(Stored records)
------------------------------------------------------------------------
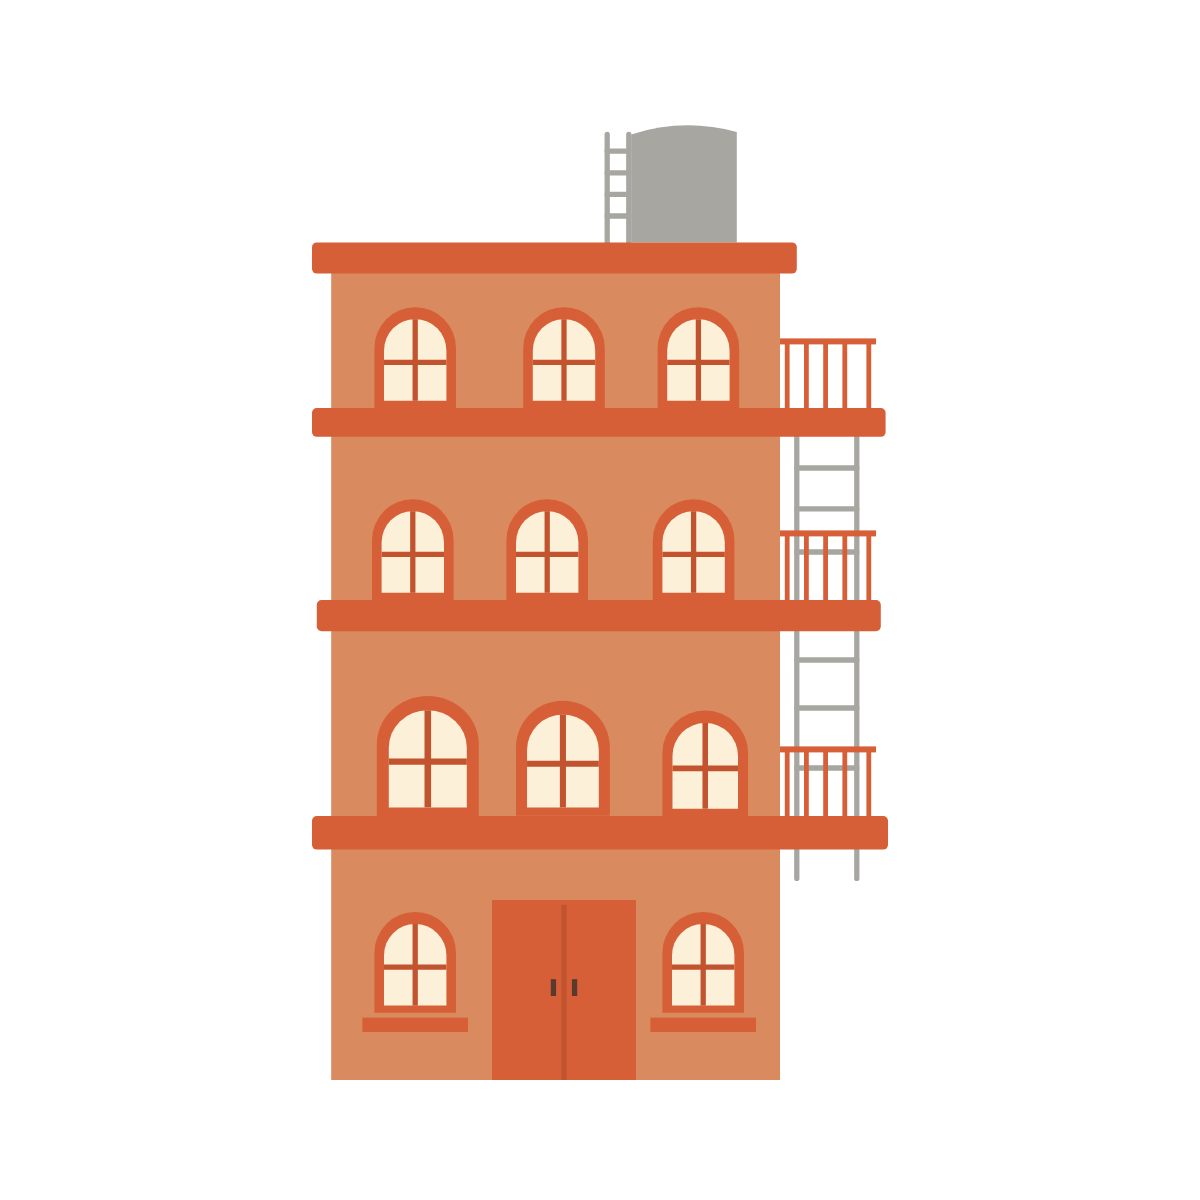
<!DOCTYPE html>
<html lang="en">
<head>
<meta charset="utf-8">
<title>Apartment Building</title>
<style>
  :root {
    --paper: #ffffff;
    --facade: #d98a5e;
    --trim: #d65f38;
    --trim-dark: #c2532f;
    --glass: #fcf0d8;
    --steel: #a7a6a0;
    --steel-light: #bdbcb6;
    --handle: #5a3a2c;
  }
  html, body {
    margin: 0;
    padding: 0;
    width: 1200px;
    height: 1200px;
    overflow: hidden;
    background: var(--paper);
  }
  .scene {
    display: block;
    width: 1200px;
    height: 1200px;
  }
  .facade { fill: var(--facade); }
  .trim { fill: var(--trim); }
  .glass { fill: var(--glass); }
  .steel { fill: var(--steel); }
  .steel-line { stroke: var(--steel); stroke-width: 2.2; fill: none; stroke-linecap: round; }
  .rail { stroke: var(--trim); stroke-width: 2; fill: none; }
  .mullion { stroke: var(--trim-dark); stroke-width: 2.2; }
</style>
</head>
<body>
<svg class="scene" viewBox="0 0 500 500" xmlns="http://www.w3.org/2000/svg" role="img" aria-label="Apartment building with fire escape and water tank">
  <defs>
    <g id="arched-window">
      <path class="trim" d="M0 42 V17 A17 17 0 0 1 34 17 V42 Z"/>
      <path class="glass" d="M4 39 V18 A13 13 0 0 1 30 18 V39 Z"/>
      <line class="mullion" x1="17" y1="5" x2="17" y2="39"/>
      <line class="mullion" x1="4" y1="23" x2="30" y2="23"/>
    </g>
    <g id="balcony-rail">
      <rect class="trim" x="325" y="0" width="40" height="2.5"/>
      <line class="rail" x1="328" y1="1" x2="328" y2="29"/>
      <line class="rail" x1="336" y1="1" x2="336" y2="29"/>
      <line class="rail" x1="344" y1="1" x2="344" y2="29"/>
      <line class="rail" x1="352" y1="1" x2="352" y2="29"/>
      <line class="rail" x1="362" y1="1" x2="362" y2="29"/>
    </g>
  </defs>

  <!-- Rooftop water tank and access ladder -->
  <g class="water-tank">
    <line class="steel-line" x1="253" y1="56" x2="253" y2="101"/>
    <line class="steel-line" x1="262" y1="56" x2="262" y2="101"/>
    <line class="steel-line" x1="253" y1="63" x2="262" y2="63"/>
    <line class="steel-line" x1="253" y1="72" x2="262" y2="72"/>
    <line class="steel-line" x1="253" y1="81" x2="262" y2="81"/>
    <line class="steel-line" x1="253" y1="90" x2="262" y2="90"/>
    <path class="steel" d="M263 56 Q285 49 307 55 L307 101 L263 101 Z"/>
  </g>

  <!-- Building body -->
  <rect class="facade" x="138" y="112" width="187" height="338"/>

  <!-- Fire escape ladder -->
  <g class="fire-escape-ladder">
    <line class="steel-line" x1="332" y1="182" x2="332" y2="366"/>
    <line class="steel-line" x1="357" y1="182" x2="357" y2="366"/>
    <line class="steel-line" x1="332" y1="195" x2="357" y2="195"/>
    <line class="steel-line" x1="332" y1="212" x2="357" y2="212"/>
    <line class="steel-line" x1="332" y1="230" x2="357" y2="230"/>
    <line class="steel-line" x1="332" y1="275" x2="357" y2="275"/>
    <line class="steel-line" x1="332" y1="295" x2="357" y2="295"/>
    <line class="steel-line" x1="332" y1="320" x2="357" y2="320"/>
  </g>

  <!-- Fire escape balconies -->
  <use href="#balcony-rail" y="141"/>
  <use href="#balcony-rail" y="221"/>
  <use href="#balcony-rail" y="311"/>

  <!-- Roof and floor ledges -->
  <rect class="trim" x="130" y="101" width="202" height="13" rx="2"/>
  <rect class="trim" x="130" y="170" width="239" height="12" rx="2"/>
  <rect class="trim" x="132" y="250" width="235" height="13" rx="2"/>
  <rect class="trim" x="130" y="340" width="240" height="14" rx="2"/>

  <!-- Top floor windows -->
  <use href="#arched-window" x="156" y="128"/>
  <use href="#arched-window" x="218" y="128"/>
  <use href="#arched-window" x="274" y="128"/>

  <!-- Second floor windows -->
  <use href="#arched-window" x="155" y="208"/>
  <use href="#arched-window" x="211" y="208"/>
  <use href="#arched-window" x="272" y="208"/>

  <!-- First floor windows -->
  <use href="#arched-window" transform="translate(157 290) scale(1.25 1.19)"/>
  <use href="#arched-window" transform="translate(215 292) scale(1.15 1.14)"/>
  <use href="#arched-window" transform="translate(276 296) scale(1.05 1.05)"/>

  <!-- Ground floor -->
  <use href="#arched-window" x="156" y="380"/>
  <rect class="trim" x="151" y="424" width="44" height="6"/>
  <use href="#arched-window" x="276" y="380"/>
  <rect class="trim" x="271" y="424" width="44" height="6"/>

  <g class="front-door">
    <rect class="trim" x="205" y="375" width="60" height="75"/>
    <line class="mullion" x1="235" y1="377" x2="235" y2="450"/>
    <rect x="229.5" y="408" width="2.2" height="7" fill="var(--handle)"/>
    <rect x="238.3" y="408" width="2.2" height="7" fill="var(--handle)"/>
  </g>
</svg>
</body>
</html>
------------------------------------------------------------------------
What is being asked:
The expected output is every entry, retyped exactly, with all pictures removed.

Answer space:
<!DOCTYPE html>
<html lang="en">
<head>
<meta charset="utf-8">
<title>Apartment Building</title>
<style>
  :root {
    --paper: #ffffff;
    --facade: #d98a5e;
    --trim: #d65f38;
    --trim-dark: #c2532f;
    --glass: #fcf0d8;
    --steel: #a7a6a0;
    --steel-light: #bdbcb6;
    --handle: #5a3a2c;
  }
  html, body {
    margin: 0;
    padding: 0;
    width: 1200px;
    height: 1200px;
    overflow: hidden;
    background: var(--paper);
  }
  .scene {
    display: block;
    width: 1200px;
    height: 1200px;
  }
  .facade { fill: var(--facade); }
  .trim { fill: var(--trim); }
  .glass { fill: var(--glass); }
  .steel { fill: var(--steel); }
  .steel-line { stroke: var(--steel); stroke-width: 2.2; fill: none; stroke-linecap: round; }
  .rail { stroke: var(--trim); stroke-width: 2; fill: none; }
  .mullion { stroke: var(--trim-dark); stroke-width: 2.2; }
</style>
</head>
<body>
<svg class="scene" viewBox="0 0 500 500" xmlns="http://www.w3.org/2000/svg" role="img" aria-label="Apartment building with fire escape and water tank">
  <defs>
    <g id="arched-window">
      <path class="trim" d="M0 42 V17 A17 17 0 0 1 34 17 V42 Z"/>
      <path class="glass" d="M4 39 V18 A13 13 0 0 1 30 18 V39 Z"/>
      <line class="mullion" x1="17" y1="5" x2="17" y2="39"/>
      <line class="mullion" x1="4" y1="23" x2="30" y2="23"/>
    </g>
    <g id="balcony-rail">
      <rect class="trim" x="325" y="0" width="40" height="2.5"/>
      <line class="rail" x1="328" y1="1" x2="328" y2="29"/>
      <line class="rail" x1="336" y1="1" x2="336" y2="29"/>
      <line class="rail" x1="344" y1="1" x2="344" y2="29"/>
      <line class="rail" x1="352" y1="1" x2="352" y2="29"/>
      <line class="rail" x1="362" y1="1" x2="362" y2="29"/>
    </g>
  </defs>

  <!-- Rooftop water tank and access ladder -->
  <g class="water-tank">
    <line class="steel-line" x1="253" y1="56" x2="253" y2="101"/>
    <line class="steel-line" x1="262" y1="56" x2="262" y2="101"/>
    <line class="steel-line" x1="253" y1="63" x2="262" y2="63"/>
    <line class="steel-line" x1="253" y1="72" x2="262" y2="72"/>
    <line class="steel-line" x1="253" y1="81" x2="262" y2="81"/>
    <line class="steel-line" x1="253" y1="90" x2="262" y2="90"/>
    <path class="steel" d="M263 56 Q285 49 307 55 L307 101 L263 101 Z"/>
  </g>

  <!-- Building body -->
  <rect class="facade" x="138" y="112" width="187" height="338"/>

  <!-- Fire escape ladder -->
  <g class="fire-escape-ladder">
    <line class="steel-line" x1="332" y1="182" x2="332" y2="366"/>
    <line class="steel-line" x1="357" y1="182" x2="357" y2="366"/>
    <line class="steel-line" x1="332" y1="195" x2="357" y2="195"/>
    <line class="steel-line" x1="332" y1="212" x2="357" y2="212"/>
    <line class="steel-line" x1="332" y1="230" x2="357" y2="230"/>
    <line class="steel-line" x1="332" y1="275" x2="357" y2="275"/>
    <line class="steel-line" x1="332" y1="295" x2="357" y2="295"/>
    <line class="steel-line" x1="332" y1="320" x2="357" y2="320"/>
  </g>

  <!-- Fire escape balconies -->
  <use href="#balcony-rail" y="141"/>
  <use href="#balcony-rail" y="221"/>
  <use href="#balcony-rail" y="311"/>

  <!-- Roof and floor ledges -->
  <rect class="trim" x="130" y="101" width="202" height="13" rx="2"/>
  <rect class="trim" x="130" y="170" width="239" height="12" rx="2"/>
  <rect class="trim" x="132" y="250" width="235" height="13" rx="2"/>
  <rect class="trim" x="130" y="340" width="240" height="14" rx="2"/>

  <!-- Top floor windows -->
  <use href="#arched-window" x="156" y="128"/>
  <use href="#arched-window" x="218" y="128"/>
  <use href="#arched-window" x="274" y="128"/>

  <!-- Second floor windows -->
  <use href="#arched-window" x="155" y="208"/>
  <use href="#arched-window" x="211" y="208"/>
  <use href="#arched-window" x="272" y="208"/>

  <!-- First floor windows -->
  <use href="#arched-window" transform="translate(157 290) scale(1.25 1.19)"/>
  <use href="#arched-window" transform="translate(215 292) scale(1.15 1.14)"/>
  <use href="#arched-window" transform="translate(276 296) scale(1.05 1.05)"/>

  <!-- Ground floor -->
  <use href="#arched-window" x="156" y="380"/>
  <rect class="trim" x="151" y="424" width="44" height="6"/>
  <use href="#arched-window" x="276" y="380"/>
  <rect class="trim" x="271" y="424" width="44" height="6"/>

  <g class="front-door">
    <rect class="trim" x="205" y="375" width="60" height="75"/>
    <line class="mullion" x1="235" y1="377" x2="235" y2="450"/>
    <rect x="229.5" y="408" width="2.2" height="7" fill="var(--handle)"/>
    <rect x="238.3" y="408" width="2.2" height="7" fill="var(--handle)"/>
  </g>
</svg>
</body>
</html>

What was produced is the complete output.